-- Records provided follows --
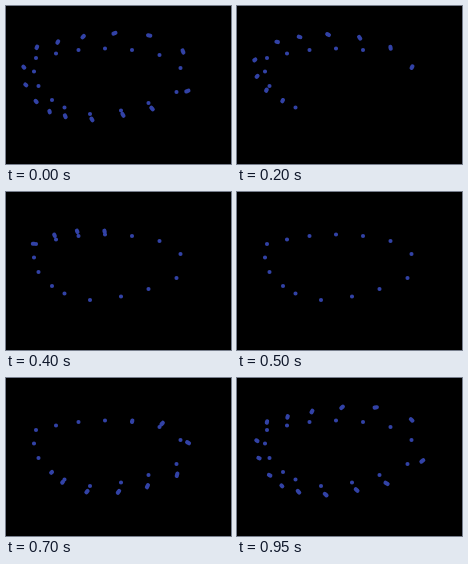
These frames come from a looping animation (225 by 158 pixels, 1 s). An HTML page:

```html
<!DOCTYPE html>
<html lang="en">
<head>
<meta charset="utf-8">
<title>Hopping dots</title>
<style>
  html, body { margin: 0; width: 100%; height: 100%; overflow: hidden; background: #000; }
  svg { display: block; width: 100%; height: 100%; }
  path { fill: none; stroke: #3242a6; stroke-width: 4.1; stroke-linecap: round; }
</style>
</head>
<body>
<svg viewBox="0 0 225 158"><path id="dots"/></svg>
<script>
const LOOP = 1000, STEP = 50, BLUR = 13;

// Resting places, clockwise from the top
const ring = [
  [99, 42.5], [126, 44], [153.5, 49], [174.5, 62], [170.5, 86],
  [142.5, 97], [115, 104.5], [84, 108], [58.5, 101.5], [46, 94],
  [32.5, 80], [28, 65.5], [30, 52], [50, 47.5], [72.5, 44]
];

const dots = document.getElementById('dots');
const wave = (i, peak) => Math.cos((i - peak) / ring.length * 2 * Math.PI);
const clamp = p => Math.min(1, Math.max(0, p));
const fix = n => n.toFixed(2);
const line = (a, b) => `M${fix(a[0])} ${fix(a[1])}L${fix(b[0] + 0.01)} ${fix(b[1])}`;

// The lower right hops first and fastest; the delay runs round the ring
const hops = ring.map((from, i) => ({
  from,
  to: ring[(i + 1) % ring.length],
  start: 677 - 120 * wave(i, 5),
  span: 604 - 95 * wave(i, 5),
  height: 15 + 2.5 * wave(i, 1.5)
}));

// Half ellipse bulging away from the ring
function arc({ from: [x, y], to, height }, progress) {
  const p = clamp(progress);
  const angle = Math.PI * (p - 0.04 * Math.sin(2 * Math.PI * p));
  const dx = to[0] - x, dy = to[1] - y;
  const along = (1 - Math.cos(angle)) / 2;
  const out = height * Math.sin(angle) / Math.hypot(dx, dy);
  return [x + dx * along + dy * out, y + dy * along - dx * out];
}

// Rest dots on the right and bottom blink off once their hops have landed
const resting = (i, t) => i < 2 || i > 7 || t < 150 || t >= 350;

function draw(t) {
  let d = '';
  hops.forEach((hop, i) => {
    if (resting(i, t)) d += line(hop.from, hop.from);
    const age = (t - hop.start + LOOP) % LOOP;
    if (age < hop.span) {
      d += line(arc(hop, (age - BLUR) / hop.span), arc(hop, (age + BLUR) / hop.span));
    }
  });
  dots.setAttribute('d', d);
}

const origin = performance.now();
function tick() {
  const t = (performance.now() - origin) % LOOP;
  draw(Math.floor(t / STEP) * STEP);
  requestAnimationFrame(tick);
}
draw(0);
requestAnimationFrame(tick);
</script>
</body>
</html>
```
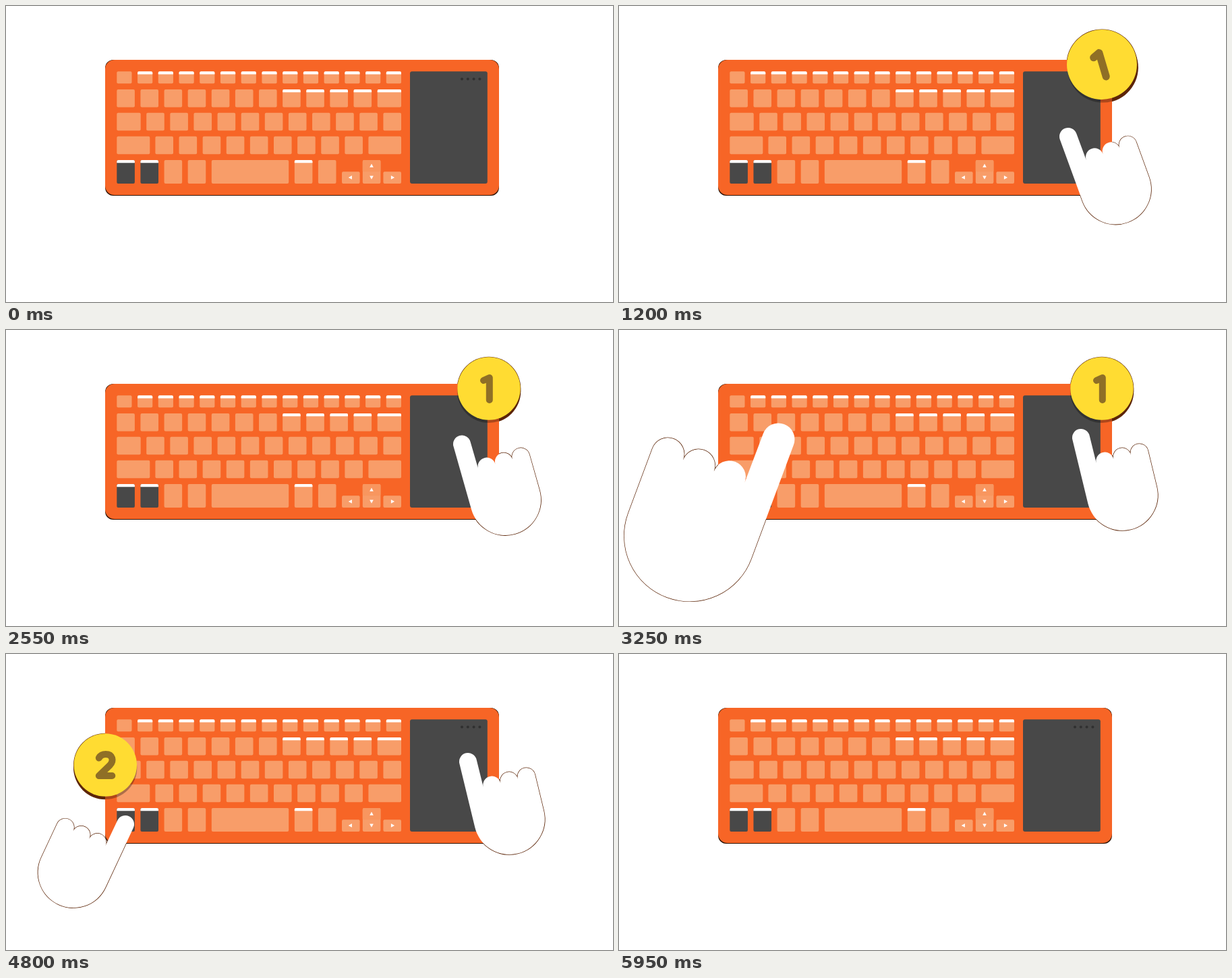
An HTML page with a canvas for the animation above (6 s loop, 900 px wide and 440 px high).

```html
<!DOCTYPE html>
<html lang="en">
<head>
<meta charset="utf-8">
<title>Keyboard gestures</title>
<style>
html, body { margin: 0; width: 100%; height: 100%; overflow: hidden; background: #fff; }
canvas { display: block; }
</style>
</head>
<body>
<canvas id="stage" width="900" height="440"></canvas>
<script>
const ctx = document.getElementById('stage').getContext('2d');
const LOOP = 6000, STEP = 50, RAD = Math.PI / 180;
const ORANGE = '#f76526', KEY = '#f89d69', DARK = '#484848';
const EDGE = '#5c2508', YELLOW = '#ffdc32', DIGIT = '#8f6f26';

const clamp = v => Math.max(0, Math.min(1, v));
const ramp = (t, a, b) => clamp((t - a) / (b - a));
const mix = (a, b, k) => a + (b - a) * k;
const easeSine = p => (1 - Math.cos(Math.PI * p)) / 2;

// Fingertip of the right hand: time, x, y, tilt in degrees
const SWIPE = [
  [700, 614, 254, 29.5], [900, 628, 238, 27], [1060, 647, 217, 23.5],
  [1200, 666, 194, 20], [1425, 694, 155, 13], [1650, 665, 191, 19],
  [1800, 643, 214, 23.2], [2075, 611, 246, 28], [2350, 660, 195, 19.5],
  [2550, 676, 169.5, 15.8], [2850, 685, 160, 13.6]
];

function slope(i, c) {
  const a = SWIPE[i - 1], b = SWIPE[i], d = SWIPE[i + 1];
  if (!a || !d || (b[c] - a[c]) * (d[c] - b[c]) <= 0) return 0;
  return (d[c] - a[c]) / (d[0] - a[0]);
}

function swipeAt(t) {
  const last = SWIPE.length - 1;
  if (t <= SWIPE[0][0]) return SWIPE[0].slice(1);
  if (t >= SWIPE[last][0]) return SWIPE[last].slice(1);
  const i = SWIPE.findIndex(p => p[0] > t) - 1;
  const a = SWIPE[i], b = SWIPE[i + 1], h = b[0] - a[0], u = (t - a[0]) / h;
  const w = u * u * (3 - 2 * u);
  return [1, 2, 3].map(c => mix(a[c], b[c], w)
    + h * u * (1 - u) * ((1 - u) * slope(i, c) - u * slope(i + 1, c)));
}

function box(x, y, w, h, r, color) {
  ctx.fillStyle = color;
  ctx.beginPath();
  ctx.roundRect(x, y, w, h, r);
  ctx.fill();
}

function disc(x, y, r, color) {
  ctx.fillStyle = color;
  ctx.beginPath();
  ctx.arc(x, y, r, 0, 2 * Math.PI);
  ctx.fill();
}

function key(x, y, w, h, cap, color = KEY) {
  box(x, y, w, h, 2, color);
  if (cap) box(x, y, w, 4.3, [2, 2, 0, 0], '#fff');
}

function arrow(x, y, turn) {
  ctx.save();
  ctx.translate(x, y);
  ctx.rotate(turn * Math.PI / 2);
  ctx.fillStyle = '#fff';
  ctx.beginPath();
  ctx.moveTo(0, -2.8);
  ctx.lineTo(2.8, 2.4);
  ctx.lineTo(-2.8, 2.4);
  ctx.fill();
  ctx.restore();
}

function drawKeyboard() {
  box(147, 80, 584, 202, 12, '#2e1304');
  box(147, 80, 584, 201, 14, ORANGE);

  const left = 164.3, right = 586, pitch = 35.12, size = 26.6;
  for (let i = 0; i < 14; i++) key(left + 30.73 * i, 97.3, 22.2, 18, i > 0);
  for (let i = 0; i < 11; i++) key(left + pitch * i, 124, size, 26.5, i > 6);
  key(550.7, 124, right - 550.7, 26.5, true);
  key(left, 158.8, 35.4, 26.5);
  for (let i = 0; i < 11; i++) key(208.2 + pitch * i, 158.8, size, 26.5);
  key(left, 193.8, 49, 26.5);
  for (let i = 0; i < 9; i++) key(221.4 + pitch * i, 193.8, size, 26.5);
  key(537.4, 193.8, right - 537.4, 26.5);

  const y = 228.9, tall = 35;
  for (let i = 0; i < 4; i++) key(left + pitch * i, y, size, tall, i < 2, i < 2 ? DARK : KEY);
  key(304.8, y, 114.4, tall);
  key(427.8, y, size, tall, true);
  key(462.9, y, size, tall);
  key(498, 246.3, size, 17.6);
  key(528.8, y, size, tall);
  box(528.8, y, size, 17.4, 2, '#f8965f');
  key(559.4, 246.3, size, 17.6);
  arrow(542, 237.4, 0);
  arrow(573.3, 254.9, 1);
  arrow(542, 254.9, 2);
  arrow(510.5, 254.9, 3);

  box(599, 97.3, 114.8, 166.6, 3, DARK);
  for (let i = 0; i < 4; i++) disc(676 + 8.8 * i, 108.4, 2, '#303030');
}

// Pointing hand; the fingertip centre is the origin
function handPath() {
  ctx.beginPath();
  ctx.arc(0, 0, 13, Math.PI, 0);
  for (const x of [26.3, 52.6, 78.9]) ctx.arc(x, 42, 13.1, Math.PI, 0);
  ctx.arc(39.5, 97.5, 52.5, 0, Math.PI);
  ctx.closePath();
}

function drawHand(h, outline) {
  if (h.alpha <= 0) return;
  ctx.save();
  ctx.globalAlpha = h.alpha;
  ctx.translate(h.x, h.y);
  ctx.scale(h.scale * h.side, h.scale);
  ctx.rotate(-h.tilt * RAD);
  handPath();
  if (outline) {
    ctx.strokeStyle = EDGE;
    ctx.lineWidth = 1.4 / h.scale;
    ctx.stroke();
  } else {
    ctx.fillStyle = '#fff';
    ctx.fill();
  }
  ctx.restore();
}

function placeCoin(c) {
  ctx.globalAlpha = c.alpha;
  ctx.translate(c.x, c.y);
  ctx.rotate(c.turn * RAD);
  ctx.scale(c.scale, c.scale);
}

function drawCoinEdge(c) {
  ctx.save();
  placeCoin(c);
  disc(0, 0, 47.3, EDGE);
  disc(0, 4, 47.3, EDGE);
  ctx.restore();
}

function drawCoin(c) {
  ctx.save();
  ctx.beginPath();
  ctx.roundRect(147, 80, 584, 201, 14);
  ctx.clip();
  placeCoin(c);
  disc(0, 4, 47, 'rgba(0,0,0,.3)');
  ctx.restore();

  ctx.save();
  placeCoin(c);
  disc(0, 0, 46.7, YELLOW);
  ctx.strokeStyle = DIGIT;
  ctx.lineWidth = 10;
  ctx.lineCap = ctx.lineJoin = 'round';
  ctx.beginPath();
  if (c.digit === 1) {
    ctx.moveTo(-8, -12);
    ctx.lineTo(0.8, -16);
    ctx.lineTo(0.8, 17);
  } else {
    ctx.moveTo(-9.5, -10.5);
    ctx.quadraticCurveTo(-6.5, -16, 0.5, -16);
    ctx.bezierCurveTo(11, -16, 13, -6, 6.5, 0.5);
    ctx.lineTo(-9.5, 16);
    ctx.lineTo(10, 16);
  }
  ctx.stroke();
  ctx.restore();
}

// Springy pop with a short spin
function coinAt(digit, x, y, t, start, out) {
  const u = t - start, v = u - 100;
  const scale = v < 0 ? Math.max(0, u / 100) : 1 + 0.31 * Math.exp(-0.006 * v) * Math.sin(0.0242 * v);
  return {
    digit, x, y,
    scale: u > 700 ? 1 : scale,
    turn: -90 * (1 - clamp(u / 350)) ** 2,
    alpha: u > 0 ? 1 - ramp(t, out, out + 300) : 0
  };
}

function draw(t) {
  const [x, y, tilt] = swipeAt(t);
  const lift = 1 - easeSine(ramp(t, 3000, 3950));
  const hands = [
    { x, y, tilt, scale: 1, side: 1, alpha: ramp(t, 400, 650) - ramp(t, 4950, 5200) },
    {
      x: mix(177, 247.8, lift), y: mix(253, 137.2, lift ** 1.4),
      tilt: mix(25, 19.5, lift), scale: mix(1, 2.015, lift), side: -1,
      alpha: ramp(t, 2650, 2900) - ramp(t, 5650, 5950)
    }
  ];
  const coins = [
    coinAt(1, 716, 87, t, 1000, 4500),
    coinAt(2, 147.3, 165, t, 3250, 5250)
  ].filter(c => c.alpha > 0);

  ctx.fillStyle = '#fff';
  ctx.fillRect(0, 0, 900, 440);
  // Dark rims show only outside the keyboard
  hands.forEach(h => drawHand(h, true));
  coins.forEach(drawCoinEdge);
  drawKeyboard();
  hands.forEach(h => drawHand(h, false));
  coins.forEach(drawCoin);
}

const begin = performance.now();
function tick() {
  const t = (performance.now() - begin) % LOOP;
  draw(Math.floor(t / STEP) * STEP);
  requestAnimationFrame(tick);
}
tick();
</script>
</body>
</html>
```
-- Records provided concluded --
Working through the records above, copy each line in which "return" is found.

(Reply):
  return [x + dx * along + dy * out, y + dy * along - dx * out];
  if (!a || !d || (b[c] - a[c]) * (d[c] - b[c]) <= 0) return 0;
  return (d[c] - a[c]) / (d[0] - a[0]);
  if (t <= SWIPE[0][0]) return SWIPE[0].slice(1);
  if (t >= SWIPE[last][0]) return SWIPE[last].slice(1);
  return [1, 2, 3].map(c => mix(a[c], b[c], w)
  if (h.alpha <= 0) return;
  return {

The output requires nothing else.